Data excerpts
--- START ---

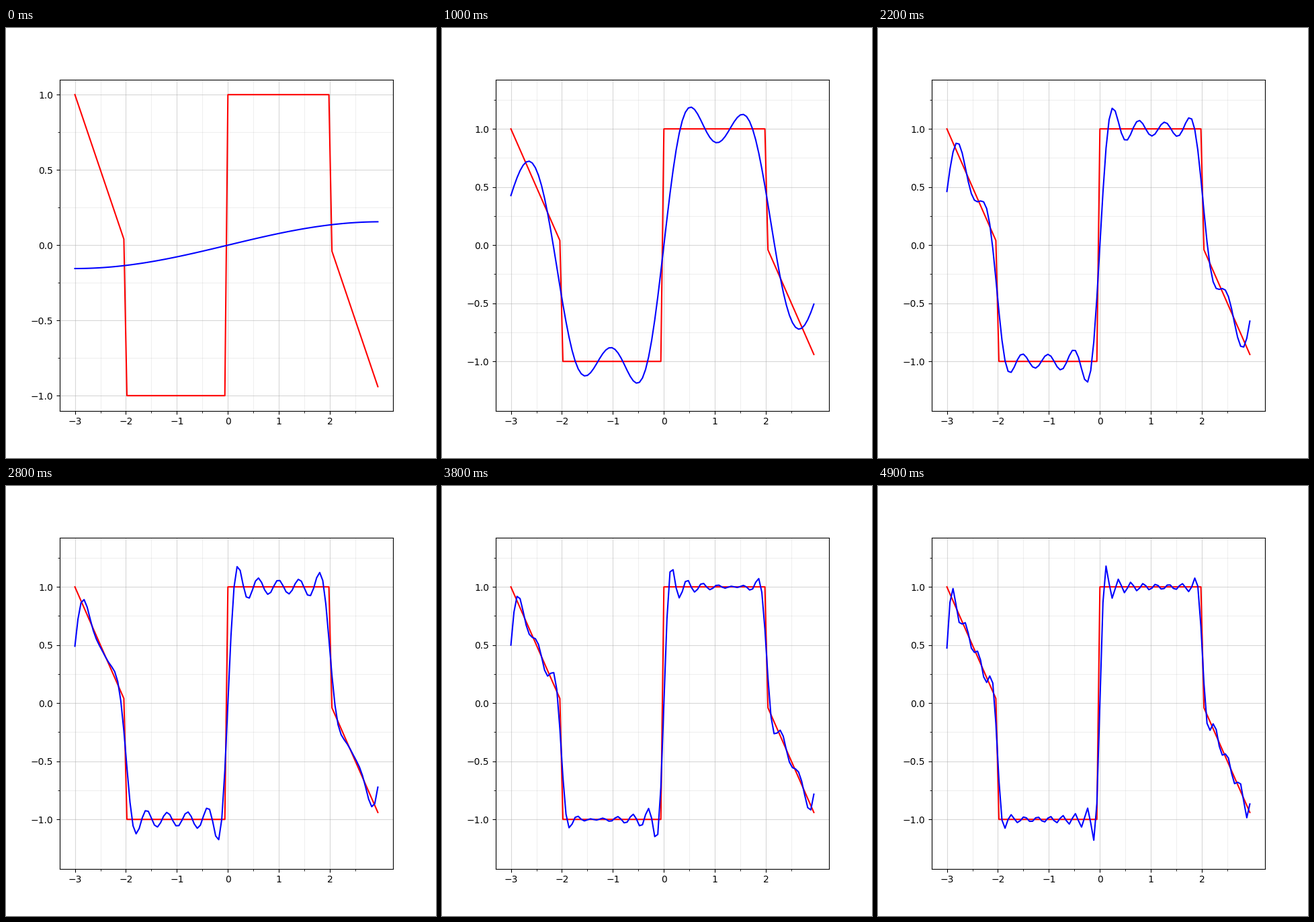
A matplotlib script for the animation above (5000 ms loop, 640 px wide and 640 px high).

```python
import numpy as np
import matplotlib.pyplot as plt
from matplotlib.animation import FuncAnimation

HALF_PERIOD = 6
TERMS = 50
MARGIN = 0.05

x = -3 + 0.06 * np.arange(100)
x[50] = 0.0
size = np.abs(x)
signal = np.where(x >= 0, 1, -1) * np.where(size < 2, 1, 2 - size)

# Sine coefficients of the odd signal, taken as zero beyond |x| = 3.
a = np.arange(1, TERMS + 1) * np.pi / HALF_PERIOD
b = ((1 - np.cos(2 * a) + np.cos(3 * a)) / a
     - (np.sin(3 * a) - np.sin(2 * a)) / a**2) * 2 / HALF_PERIOD

partial_sums = np.cumsum(b[:, None] * np.sin(np.outer(a, x)), axis=0)

# The y range only ever grows to fit every sum drawn so far.
high = np.maximum.accumulate(np.maximum(partial_sums.max(axis=1), signal.max()))
low = np.minimum.accumulate(np.minimum(partial_sums.min(axis=1), signal.min()))
pad = MARGIN * (high - low)

fig, ax = plt.subplots(figsize=(6.4, 6.4), dpi=100)
ax.plot(x, signal, color="red")
(series,) = ax.plot(x, partial_sums[0], color="blue")

ax.set_xticks(np.arange(-3, 3, 1))
ax.set_xticks(np.arange(-3, 3, 0.5), minor=True)
ax.set_yticks(np.arange(-1, 1.5, 0.5))
ax.set_yticks(np.arange(-1, 1.5, 0.25), minor=True)
ax.grid(which="major", alpha=0.5)
ax.grid(which="minor", alpha=0.2)

x_pad = MARGIN * (x[-1] - x[0])
ax.set_xlim(x[0] - x_pad, x[-1] + x_pad)


def update(frame):
    series.set_ydata(partial_sums[frame])
    ax.set_ylim(low[frame] - pad[frame], high[frame] + pad[frame])
    return (series,)


update(0)
animation = FuncAnimation(fig, update, frames=TERMS, interval=100,
                          repeat=True, repeat_delay=0, blit=False)
plt.show()
```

--- END ---

## WHAT THE EXERCISE ASKS
Without including any picture, restate every entry above exactly.

## WRITTEN REPLY
A matplotlib script for the animation above (5000 ms loop, 640 px wide and 640 px high).

```python
import numpy as np
import matplotlib.pyplot as plt
from matplotlib.animation import FuncAnimation

HALF_PERIOD = 6
TERMS = 50
MARGIN = 0.05

x = -3 + 0.06 * np.arange(100)
x[50] = 0.0
size = np.abs(x)
signal = np.where(x >= 0, 1, -1) * np.where(size < 2, 1, 2 - size)

# Sine coefficients of the odd signal, taken as zero beyond |x| = 3.
a = np.arange(1, TERMS + 1) * np.pi / HALF_PERIOD
b = ((1 - np.cos(2 * a) + np.cos(3 * a)) / a
     - (np.sin(3 * a) - np.sin(2 * a)) / a**2) * 2 / HALF_PERIOD

partial_sums = np.cumsum(b[:, None] * np.sin(np.outer(a, x)), axis=0)

# The y range only ever grows to fit every sum drawn so far.
high = np.maximum.accumulate(np.maximum(partial_sums.max(axis=1), signal.max()))
low = np.minimum.accumulate(np.minimum(partial_sums.min(axis=1), signal.min()))
pad = MARGIN * (high - low)

fig, ax = plt.subplots(figsize=(6.4, 6.4), dpi=100)
ax.plot(x, signal, color="red")
(series,) = ax.plot(x, partial_sums[0], color="blue")

ax.set_xticks(np.arange(-3, 3, 1))
ax.set_xticks(np.arange(-3, 3, 0.5), minor=True)
ax.set_yticks(np.arange(-1, 1.5, 0.5))
ax.set_yticks(np.arange(-1, 1.5, 0.25), minor=True)
ax.grid(which="major", alpha=0.5)
ax.grid(which="minor", alpha=0.2)

x_pad = MARGIN * (x[-1] - x[0])
ax.set_xlim(x[0] - x_pad, x[-1] + x_pad)


def update(frame):
    series.set_ydata(partial_sums[frame])
    ax.set_ylim(low[frame] - pad[frame], high[frame] + pad[frame])
    return (series,)


update(0)
animation = FuncAnimation(fig, update, frames=TERMS, interval=100,
                          repeat=True, repeat_delay=0, blit=False)
plt.show()
```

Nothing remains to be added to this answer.